Doolittle continued that his wife Eireann Dolan has two mothers who are deeply involved in the LGBTQ community.  "I want to show support for them. I think that's an important part of allyship, and I don't want to turn my back on them.  I have a brother in law who has autism, and [Trump] mocked a disabled reporter.  How would I explain that to him, that I hung out with somebody who mocked the way he talked or the way he moves his hands?  I can't get past that stuff."

Furthermore, Doolittle elaborated on the knotty problem of showing respect for the office of the presidency.   "People say you should go because it's about respecting the office of the presidency.  I think over the course of his time in the office he's done a lot of things that maybe don't respect the office.  The rhetoric, time and time again, has enabled those kinds of behaviors," referring to racism and white supremacy, "that never really went away, but it feels like now people with those beliefs maybe feel a little bit more empowered.  They feel like they have a path, maybe.
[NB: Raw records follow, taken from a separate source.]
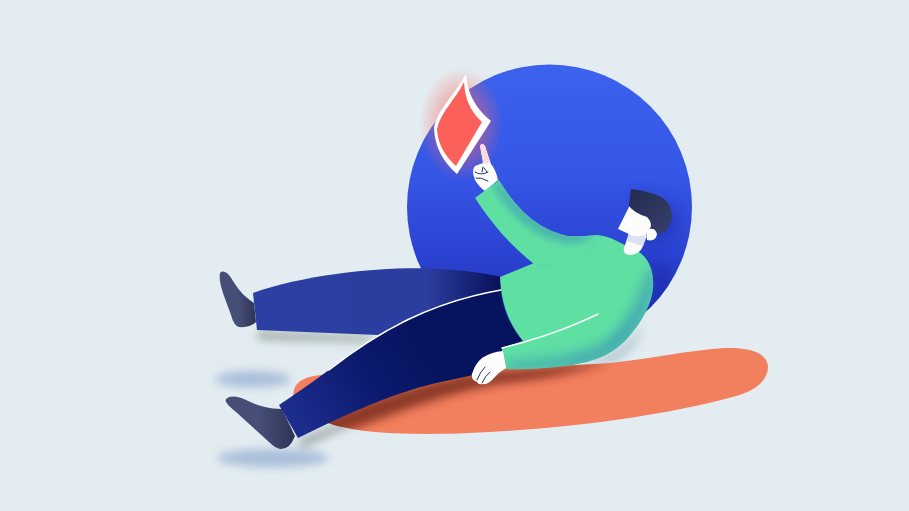
<!DOCTYPE html>
<html lang="en">
<head>
<meta charset="utf-8">
<title>Reclining figure with floating card</title>
<style>
:root {
  --sky: #e3edf1;
  --disc-top: #3c62ee;
  --disc-bottom: #2336c4;
  --rug: #f27f5e;
  --card: #fb605a;
  --paper: #ffffff;
  --skin: #fdfdfd;
  --hair: #2a3358;
  --sweater: #5fe0a3;
  --sweater-shade: #3fa0b4;
  --trouser-far: #2b3d9e;
  --trouser-near: #06145f;
  --shoe: #454e77;
  --shoe-shade: #2d3455;
  --ground-shadow: #a9bdd9;
  --ink: #2a3050;
}
html, body { margin: 0; height: 100%; overflow: hidden; background: var(--sky); }
.canvas { display: block; width: 909px; height: 511px; background: var(--sky); }
.rug { fill: var(--rug); }
.skin { fill: var(--skin); }
.hair { fill: url(#hair-fill); }
.paper { fill: var(--paper); }
.card-face { fill: var(--card); }
.ground-shadow { fill: var(--ground-shadow); }
.highlight { fill: none; stroke: var(--paper); stroke-width: 1.5; stroke-linecap: round; }
.finger-line { fill: none; stroke: var(--ink); stroke-width: 1; stroke-linecap: round; }
</style>
</head>
<body>
<svg class="canvas" viewBox="0 0 909 511" role="img" aria-label="A person in a green sweater leans back and points at a floating red card">
  <defs>
    <linearGradient id="disc-fill" x1="0" y1="0" x2="0" y2="1">
      <stop offset="0" stop-color="var(--disc-top)"/>
      <stop offset=".38" stop-color="#3656e6"/>
      <stop offset=".85" stop-color="var(--disc-bottom)"/>
    </linearGradient>
    <linearGradient id="far-leg-fill" gradientUnits="userSpaceOnUse" x1="253" y1="0" x2="502" y2="0">
      <stop offset="0" stop-color="#2c40a4"/>
      <stop offset=".7" stop-color="var(--trouser-far)"/>
      <stop offset="1" stop-color="#071057"/>
    </linearGradient>
    <linearGradient id="near-leg-fill" gradientUnits="userSpaceOnUse" x1="285" y1="425" x2="420" y2="340">
      <stop offset="0" stop-color="#1f2f92"/>
      <stop offset=".55" stop-color="#0d1b70"/>
      <stop offset="1" stop-color="var(--trouser-near)"/>
    </linearGradient>
    <linearGradient id="shoe-fill">
      <stop offset=".5" stop-color="var(--shoe)"/>
      <stop offset="1" stop-color="var(--shoe-shade)"/>
    </linearGradient>
    <linearGradient id="hair-fill" x1="0" y1="0" x2="1" y2="1">
      <stop offset="0" stop-color="#222b4e"/>
      <stop offset="1" stop-color="#36406b"/>
    </linearGradient>
    <radialGradient id="card-glow-fill">
      <stop offset=".3" stop-color="#fb6a68" stop-opacity=".6"/>
      <stop offset="1" stop-color="#fb6a68" stop-opacity="0"/>
    </radialGradient>
    <filter id="soft" x="-30%" y="-60%" width="160%" height="220%"><feGaussianBlur stdDeviation="5"/></filter>
    <filter id="shade-blur" x="-30%" y="-30%" width="160%" height="160%"><feGaussianBlur stdDeviation="7"/></filter>
    <path id="rug-shape" d="M294 390C297 379 310 375 332 374C430 367 520 369 610 363C650 359 690 350 725 348C750 347 767 353 768 366C768 383 752 393 725 399C650 418 560 429 470 433C420 435 375 434 347 428C312 421 289 405 294 390Z"/>
    <path id="torso-shape" d="M500 277L534 263Q566 235 597 235C612 236 622 245 636 250C650 258 654 272 653 288C651 306 642 322 626 340C612 354 597 361 572 365Q540 370 505 369L502 348L523 341C509 324 501 303 500 277Z"/>
    <path id="raised-arm-shape" d="M475 198L499 180C514 205 535 229 568 236L600 236L575 262L534 264C511 246 491 223 475 198Z"/>
    <path id="far-leg-shape" d="M253 293C310 273 390 266 440 269Q475 271 502 277L503 292C460 299 420 314 378 335L257 330Z"/>
    <path id="near-leg-shape" d="M279 405Q303 389 329 370C380 330 432 302 501 290C503 313 512 328 523 341L502 348L505 367C470 377 440 381 411 390C372 402 335 420 298 438Z"/>
    <clipPath id="rug-clip"><use href="#rug-shape"/></clipPath>
    <clipPath id="torso-clip"><use href="#torso-shape"/></clipPath>
    <clipPath id="arm-clip"><use href="#raised-arm-shape"/></clipPath>
    <clipPath id="disc-clip"><circle cx="549.5" cy="207" r="142.5"/></clipPath>
  </defs>

  <rect width="909" height="511" fill="var(--sky)"/>

  <g id="backdrop">
    <circle cx="549.5" cy="207" r="142.5" fill="url(#disc-fill)"/>
    <g clip-path="url(#disc-clip)" filter="url(#shade-blur)" opacity=".4">
      <path d="M640 255Q668 285 640 325L600 370L670 340L672 270Z" fill="#142294"/>
      <path d="M632 195Q690 195 672 235L645 246Z" fill="#142294"/>
    </g>
  </g>

  <g id="ground-shadows" filter="url(#soft)">
    <ellipse class="ground-shadow" cx="253" cy="379" rx="38" ry="8"/>
    <ellipse class="ground-shadow" cx="273" cy="458" rx="56" ry="9"/>
    <path d="M258 331L378 336L365 342L258 340Z" fill="#8b978f" opacity=".75"/>
    <path d="M298 440L345 421L372 416L302 448Z" fill="#8d9797" opacity=".8"/>
    <path d="M570 366Q618 359 645 323Q637 352 610 364Z" fill="#8aa3b5" opacity=".5"/>
  </g>

  <g id="rug">
    <use class="rug" href="#rug-shape"/>
    <g clip-path="url(#rug-clip)">
      <path d="M290 432C350 408 400 387 470 374L610 362Q560 378 500 384C430 396 370 425 300 448Z" fill="#6b2118" opacity=".75" filter="url(#soft)"/>
    </g>
  </g>

  <g id="far-leg">
    <path d="M220 273C223 269 229 273 233 281C239 291 246 298 254 303L256 322Q250 328 239 327Q234 326 231 315C226 300 218 284 220 273Z" fill="url(#shoe-fill)"/>
    <use href="#far-leg-shape" fill="url(#far-leg-fill)"/>
  </g>

  <g id="near-leg">
    <path d="M226 399C230 395 238 396 246 400C258 406 270 409 282 409L295 436Q290 449 281 449Q276 449 269 442L236 412C230 407 224 402 226 399Z" fill="url(#shoe-fill)"/>
    <use href="#near-leg-shape" fill="url(#near-leg-fill)"/>
    <path class="highlight" d="M329 370C380 330 432 302 501 290"/>
  </g>

  <g id="card">
    <ellipse cx="461" cy="124" rx="42" ry="57" fill="url(#card-glow-fill)"/>
    <path class="paper" d="M466 74Q468 103 491 121L457 174Q435 155 434 128C438 108 455 95 466 74Z"/>
    <path class="card-face" d="M464 82Q465 107 482 122L456 166Q438 150 437 129C441 111 456 99 464 82Z"/>
  </g>

  <g id="pointing-hand">
    <path class="skin" d="M480 146Q482 142 485 146L491 164Q496 170 498 180L485 191Q479 187 475 180Q471 170 475 166L483 163Z"/>
    <path d="M480 146Q482 142 485 146L490 162L484 164Z" fill="#fbd9dc"/>
    <path class="finger-line" d="M475 172Q481 176 488 172M476 178Q481 177 488 181M483 167L482 172M487 172L484 168"/>
  </g>

  <g id="sweater">
    <use href="#torso-shape" fill="var(--sweater)"/>
    <g clip-path="url(#torso-clip)" filter="url(#shade-blur)">
      <path d="M657 270Q654 310 628 341Q605 365 570 367L505 372L505 363Q570 360 600 346Q638 318 648 270Z" fill="var(--sweater-shade)"/>
      <path d="M540 252Q570 235 599 234L585 243Q562 247 545 262Z" fill="var(--sweater-shade)" opacity=".8"/>
    </g>
    <use href="#raised-arm-shape" fill="var(--sweater)"/>
    <g clip-path="url(#arm-clip)">
      <path d="M497 178C514 205 537 229 570 234L598 234L577 242C548 242 517 225 494 185Z" fill="var(--sweater-shade)" filter="url(#soft)"/>
    </g>
    <path class="highlight" d="M502 348Q555 335 598 314"/>
  </g>

  <g id="resting-hand">
    <path class="skin" d="M503 351L506 368Q499 372 494 378Q488 385 483 384Q478 385 477 382Q471 380 472 374Q475 364 482 358Q491 352 503 351Z"/>
    <path class="finger-line" d="M477 380Q480 372 485 367M482 383Q485 376 490 372"/>
  </g>

  <g id="head">
    <path class="skin" d="M630 230L647 232L643 246Q640 254 631 255Q622 255 624 248Z"/>
    <path d="M629 233L647 236L643 246Q635 244 627 241Z" fill="#dbe2f6"/>
    <path class="skin" d="M631 203L618 229L629 234Q638 239 645 234L654 224L650 206Z"/>
    <path class="hair" d="M629 206Q630 195 631 189C643 191 657 193 665 200C675 209 673 226 664 232L655 234L650 229Q653 223 647 217Q634 213 629 206Z"/>
    <path class="skin" d="M646 230Q655 226 657 234Q656 242 647 240Z"/>
  </g>
</svg>
</body>
</html>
I don't want to hang out with somebody who talks like that. ...   I want people to know that I put a lot of thought into this, and at the end of the day, I just can't go."  Much of the above, especially the quotes, are from the article by Jesse Dougherty.   I deeply respect Doolittle, and admire his intellectual acumen in thinking these things through, by being informed.   He stands in stark contrast to the back-up catcher Kurt Suzuki, who couldn't throw out a single baserunner all season, clownishly donning a MAGA hat at the photo-op, at which the president of course talked deploringly about impeachment.  Suzuki earned himself a chest-grabbing hug from behind by Le Grande Orange for his mindless antics, politicizing the event.  (Yuck!)
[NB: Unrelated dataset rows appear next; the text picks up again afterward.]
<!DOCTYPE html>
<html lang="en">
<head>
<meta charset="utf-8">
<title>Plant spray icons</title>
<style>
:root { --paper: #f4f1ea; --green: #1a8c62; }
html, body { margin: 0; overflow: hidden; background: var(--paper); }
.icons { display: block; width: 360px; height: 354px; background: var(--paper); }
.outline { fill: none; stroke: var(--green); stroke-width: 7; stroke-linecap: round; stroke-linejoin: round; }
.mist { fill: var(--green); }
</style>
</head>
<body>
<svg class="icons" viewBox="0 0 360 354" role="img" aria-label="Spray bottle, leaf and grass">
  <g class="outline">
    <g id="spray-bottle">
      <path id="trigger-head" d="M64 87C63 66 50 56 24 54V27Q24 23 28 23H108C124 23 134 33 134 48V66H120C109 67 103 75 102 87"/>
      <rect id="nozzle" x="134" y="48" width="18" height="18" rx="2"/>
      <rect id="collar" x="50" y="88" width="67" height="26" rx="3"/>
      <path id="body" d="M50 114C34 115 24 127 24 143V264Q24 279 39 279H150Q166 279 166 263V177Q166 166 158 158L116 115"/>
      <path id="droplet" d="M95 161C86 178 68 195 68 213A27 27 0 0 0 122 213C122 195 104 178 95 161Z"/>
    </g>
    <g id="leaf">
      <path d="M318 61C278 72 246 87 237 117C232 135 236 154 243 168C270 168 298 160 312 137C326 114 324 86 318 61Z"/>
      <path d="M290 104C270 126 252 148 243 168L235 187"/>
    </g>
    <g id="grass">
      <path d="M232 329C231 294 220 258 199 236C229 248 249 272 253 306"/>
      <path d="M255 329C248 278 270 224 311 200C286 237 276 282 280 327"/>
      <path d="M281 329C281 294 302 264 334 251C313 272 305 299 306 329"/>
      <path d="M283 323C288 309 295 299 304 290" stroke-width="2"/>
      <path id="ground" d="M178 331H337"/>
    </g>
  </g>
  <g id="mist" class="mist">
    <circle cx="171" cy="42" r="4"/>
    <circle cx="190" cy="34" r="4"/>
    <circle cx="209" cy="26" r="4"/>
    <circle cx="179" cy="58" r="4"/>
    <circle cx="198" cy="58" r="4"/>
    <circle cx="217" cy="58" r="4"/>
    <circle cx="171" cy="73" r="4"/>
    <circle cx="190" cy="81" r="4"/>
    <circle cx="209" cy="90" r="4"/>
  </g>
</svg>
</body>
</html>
Other players did not appear at the president's photo-op, such as the National League's and World Series RBI leader Anthony Rendon.   The Doctor, as they call Doolittle, is an exemplary principled man, in his early thirties.  I could only wish that my children, about the same age, were so principled or at least close to it, but I fear they are not. 

Sunday, November 3, 2019
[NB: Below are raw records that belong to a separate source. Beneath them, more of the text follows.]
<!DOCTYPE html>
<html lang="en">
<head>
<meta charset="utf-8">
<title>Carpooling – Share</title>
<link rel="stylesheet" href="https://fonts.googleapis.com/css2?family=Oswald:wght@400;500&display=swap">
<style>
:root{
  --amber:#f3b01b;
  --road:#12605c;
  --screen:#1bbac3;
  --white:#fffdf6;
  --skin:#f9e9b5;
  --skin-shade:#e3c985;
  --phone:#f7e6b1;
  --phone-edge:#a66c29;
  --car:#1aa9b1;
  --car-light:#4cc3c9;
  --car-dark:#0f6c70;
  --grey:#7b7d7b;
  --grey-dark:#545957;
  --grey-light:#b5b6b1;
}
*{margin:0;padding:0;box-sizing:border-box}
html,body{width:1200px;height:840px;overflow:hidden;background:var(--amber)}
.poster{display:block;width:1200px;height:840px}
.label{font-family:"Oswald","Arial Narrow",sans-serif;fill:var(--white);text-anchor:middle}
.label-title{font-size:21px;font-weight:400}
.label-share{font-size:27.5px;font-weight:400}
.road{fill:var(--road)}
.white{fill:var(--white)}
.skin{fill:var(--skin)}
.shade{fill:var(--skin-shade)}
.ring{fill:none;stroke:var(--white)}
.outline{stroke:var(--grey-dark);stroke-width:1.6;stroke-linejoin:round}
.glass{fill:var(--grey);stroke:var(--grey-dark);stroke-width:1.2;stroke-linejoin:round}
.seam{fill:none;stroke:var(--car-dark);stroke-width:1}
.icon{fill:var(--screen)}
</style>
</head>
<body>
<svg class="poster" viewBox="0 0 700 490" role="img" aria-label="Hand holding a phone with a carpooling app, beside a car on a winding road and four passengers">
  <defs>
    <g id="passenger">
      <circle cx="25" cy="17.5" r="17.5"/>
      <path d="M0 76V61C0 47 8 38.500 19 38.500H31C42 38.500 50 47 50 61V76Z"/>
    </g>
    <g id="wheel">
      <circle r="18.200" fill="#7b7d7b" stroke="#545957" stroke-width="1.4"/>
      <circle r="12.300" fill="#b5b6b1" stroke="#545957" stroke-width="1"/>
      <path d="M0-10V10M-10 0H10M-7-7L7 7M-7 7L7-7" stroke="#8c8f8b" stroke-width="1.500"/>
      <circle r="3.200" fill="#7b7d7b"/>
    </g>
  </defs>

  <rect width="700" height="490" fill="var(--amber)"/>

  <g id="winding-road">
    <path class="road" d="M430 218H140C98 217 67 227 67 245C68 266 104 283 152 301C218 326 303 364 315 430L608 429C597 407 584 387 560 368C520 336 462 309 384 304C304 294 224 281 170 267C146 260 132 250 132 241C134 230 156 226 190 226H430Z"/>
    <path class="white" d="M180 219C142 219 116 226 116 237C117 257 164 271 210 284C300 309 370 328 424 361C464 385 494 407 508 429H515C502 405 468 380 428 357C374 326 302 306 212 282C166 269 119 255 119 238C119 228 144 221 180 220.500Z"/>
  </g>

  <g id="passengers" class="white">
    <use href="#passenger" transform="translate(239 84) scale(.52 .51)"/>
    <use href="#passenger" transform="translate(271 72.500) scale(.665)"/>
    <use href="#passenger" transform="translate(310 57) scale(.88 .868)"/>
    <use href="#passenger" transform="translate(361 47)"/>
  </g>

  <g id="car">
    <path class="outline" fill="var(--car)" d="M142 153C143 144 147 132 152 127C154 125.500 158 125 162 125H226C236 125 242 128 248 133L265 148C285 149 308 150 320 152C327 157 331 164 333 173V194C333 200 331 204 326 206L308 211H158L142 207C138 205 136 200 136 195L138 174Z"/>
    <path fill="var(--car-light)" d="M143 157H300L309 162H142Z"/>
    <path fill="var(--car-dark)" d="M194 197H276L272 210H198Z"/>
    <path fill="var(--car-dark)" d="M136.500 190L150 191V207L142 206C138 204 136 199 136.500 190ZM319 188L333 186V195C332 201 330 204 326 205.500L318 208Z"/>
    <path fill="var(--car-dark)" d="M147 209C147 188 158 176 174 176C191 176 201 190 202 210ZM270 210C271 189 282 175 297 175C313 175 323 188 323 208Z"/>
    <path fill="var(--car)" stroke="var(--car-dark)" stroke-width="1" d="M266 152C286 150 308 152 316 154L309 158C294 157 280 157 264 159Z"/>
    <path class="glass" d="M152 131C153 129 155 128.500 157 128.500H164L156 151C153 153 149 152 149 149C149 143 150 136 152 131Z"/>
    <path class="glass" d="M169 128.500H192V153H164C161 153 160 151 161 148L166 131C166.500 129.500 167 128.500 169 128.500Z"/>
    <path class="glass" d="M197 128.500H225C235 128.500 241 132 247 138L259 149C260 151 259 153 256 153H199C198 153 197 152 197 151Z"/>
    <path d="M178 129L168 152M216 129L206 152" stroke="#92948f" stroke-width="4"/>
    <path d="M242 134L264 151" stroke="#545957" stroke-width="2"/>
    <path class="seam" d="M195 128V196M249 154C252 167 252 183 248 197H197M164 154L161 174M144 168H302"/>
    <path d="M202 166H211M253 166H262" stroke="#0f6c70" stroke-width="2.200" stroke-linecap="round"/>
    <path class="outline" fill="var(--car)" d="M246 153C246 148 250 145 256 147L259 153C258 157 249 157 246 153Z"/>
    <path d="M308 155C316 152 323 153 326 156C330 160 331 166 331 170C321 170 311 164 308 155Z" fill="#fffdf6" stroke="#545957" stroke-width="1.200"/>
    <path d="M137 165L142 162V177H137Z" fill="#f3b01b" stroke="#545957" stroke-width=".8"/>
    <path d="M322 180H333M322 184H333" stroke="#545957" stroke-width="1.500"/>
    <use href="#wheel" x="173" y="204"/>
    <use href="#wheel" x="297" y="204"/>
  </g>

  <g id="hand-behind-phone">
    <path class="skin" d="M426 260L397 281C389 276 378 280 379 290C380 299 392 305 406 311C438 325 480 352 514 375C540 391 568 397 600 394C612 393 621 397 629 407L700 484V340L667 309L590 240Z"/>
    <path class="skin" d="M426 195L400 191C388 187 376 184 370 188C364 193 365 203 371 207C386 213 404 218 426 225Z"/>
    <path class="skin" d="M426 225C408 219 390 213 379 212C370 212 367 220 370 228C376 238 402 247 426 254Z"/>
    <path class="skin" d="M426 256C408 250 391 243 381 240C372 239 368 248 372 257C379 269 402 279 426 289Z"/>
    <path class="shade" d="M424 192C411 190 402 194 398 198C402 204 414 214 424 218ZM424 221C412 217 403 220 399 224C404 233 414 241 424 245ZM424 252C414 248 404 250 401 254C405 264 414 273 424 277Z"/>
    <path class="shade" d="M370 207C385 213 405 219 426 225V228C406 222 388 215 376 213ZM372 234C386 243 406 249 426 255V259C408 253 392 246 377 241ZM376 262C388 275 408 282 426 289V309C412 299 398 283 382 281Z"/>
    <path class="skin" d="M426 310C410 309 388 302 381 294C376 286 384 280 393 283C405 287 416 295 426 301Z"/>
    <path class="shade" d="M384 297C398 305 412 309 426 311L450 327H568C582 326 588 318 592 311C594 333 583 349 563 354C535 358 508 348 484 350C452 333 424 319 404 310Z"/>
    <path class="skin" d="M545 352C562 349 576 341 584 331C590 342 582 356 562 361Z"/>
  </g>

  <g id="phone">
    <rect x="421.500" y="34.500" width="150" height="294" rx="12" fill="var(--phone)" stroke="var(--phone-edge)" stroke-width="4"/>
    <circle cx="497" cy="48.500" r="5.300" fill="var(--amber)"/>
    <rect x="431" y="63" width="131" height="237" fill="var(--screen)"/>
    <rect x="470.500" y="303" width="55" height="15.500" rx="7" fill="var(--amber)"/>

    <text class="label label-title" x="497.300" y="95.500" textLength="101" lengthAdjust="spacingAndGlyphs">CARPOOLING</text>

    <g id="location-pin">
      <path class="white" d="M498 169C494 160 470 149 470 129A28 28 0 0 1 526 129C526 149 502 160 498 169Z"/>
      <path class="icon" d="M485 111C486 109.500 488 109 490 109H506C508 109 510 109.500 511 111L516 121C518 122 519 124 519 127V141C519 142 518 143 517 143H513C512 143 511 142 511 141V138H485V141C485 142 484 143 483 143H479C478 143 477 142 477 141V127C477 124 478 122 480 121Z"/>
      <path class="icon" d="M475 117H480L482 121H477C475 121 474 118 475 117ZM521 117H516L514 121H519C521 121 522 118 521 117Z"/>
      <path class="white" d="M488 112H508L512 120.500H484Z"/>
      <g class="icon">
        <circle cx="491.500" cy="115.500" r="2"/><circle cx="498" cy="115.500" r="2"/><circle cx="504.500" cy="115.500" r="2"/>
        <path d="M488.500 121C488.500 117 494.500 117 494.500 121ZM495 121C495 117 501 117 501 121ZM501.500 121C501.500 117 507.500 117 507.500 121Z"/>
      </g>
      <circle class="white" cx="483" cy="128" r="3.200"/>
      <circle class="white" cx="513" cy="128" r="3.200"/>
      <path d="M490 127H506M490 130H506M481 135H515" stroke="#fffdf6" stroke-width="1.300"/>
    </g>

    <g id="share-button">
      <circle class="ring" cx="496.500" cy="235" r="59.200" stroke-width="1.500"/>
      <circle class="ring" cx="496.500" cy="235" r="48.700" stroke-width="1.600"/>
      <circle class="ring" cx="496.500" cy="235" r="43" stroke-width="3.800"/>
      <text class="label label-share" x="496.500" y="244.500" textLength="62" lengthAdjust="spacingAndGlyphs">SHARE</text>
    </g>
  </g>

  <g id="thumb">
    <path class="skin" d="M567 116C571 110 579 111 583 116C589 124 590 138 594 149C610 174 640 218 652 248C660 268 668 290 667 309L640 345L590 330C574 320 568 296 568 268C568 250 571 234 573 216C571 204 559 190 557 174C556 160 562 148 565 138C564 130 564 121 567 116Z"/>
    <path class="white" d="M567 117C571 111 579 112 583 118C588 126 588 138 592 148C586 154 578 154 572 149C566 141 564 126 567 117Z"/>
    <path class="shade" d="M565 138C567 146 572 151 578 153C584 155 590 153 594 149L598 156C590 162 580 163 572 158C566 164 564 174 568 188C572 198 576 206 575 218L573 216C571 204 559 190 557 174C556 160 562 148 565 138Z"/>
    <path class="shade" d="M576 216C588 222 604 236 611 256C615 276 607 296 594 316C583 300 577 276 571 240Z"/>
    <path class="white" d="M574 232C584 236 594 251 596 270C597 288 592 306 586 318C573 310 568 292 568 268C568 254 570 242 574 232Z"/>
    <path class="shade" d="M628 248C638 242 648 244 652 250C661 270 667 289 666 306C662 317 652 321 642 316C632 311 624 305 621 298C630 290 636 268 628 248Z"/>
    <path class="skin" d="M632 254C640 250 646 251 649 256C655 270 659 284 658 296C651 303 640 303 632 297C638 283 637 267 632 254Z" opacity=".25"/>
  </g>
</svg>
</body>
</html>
Running some more

Cutting back my mileage seems to have done me some good.  This week I ran 2K (1.2 miles), a mile and a half and yesterday, two miles, my "long" run.  That was the best of all.  It was cold when I started and I wished had brought my running vest.  Instead I bumped up my pace for more warmth from exertion and I found that I enjoyed the faster pace and it didn't knock me back to where my ragged breathing made me wish I could contrive an excuse to end or shorten the run.

As a matter of fact, my breathing didn't increase much when I kicked it up a gear and I found I was running easily.  Heartened, I continued up Broad Street towards the one-mile turnaround in the Metro parking lot, and I noticed I wasn't noticing, as I have been so far in my return to running the last half year, the general uphill inclination of the first half of the route.

At the halfway point, I started back and fell in with a fellow walking way from the station all decked out in Nationals gear and I asked if he was returning from the parade downtown honoring the World Series champions Washington Nationals.  He was, and I walked a block with him as he described how festive the atmosphere was in DC during the festivity and we discussed the chances to repeat were for the team next year since their two biggest stars, the Series MVP and the NL and Series RBI leader, are free agents now.  Waving goodbye to him, I ran towards home, encountering two little girls and their dad on bikes riding ahead of me on the sidewalk and I manufactured the challenge of passing them which I did.

It was a good outing, two  miles run at an elevated pace, more or less, and it didn't wipe me out and my breathing felt finer, finally.  I feel like my running is finally starting to come around a little.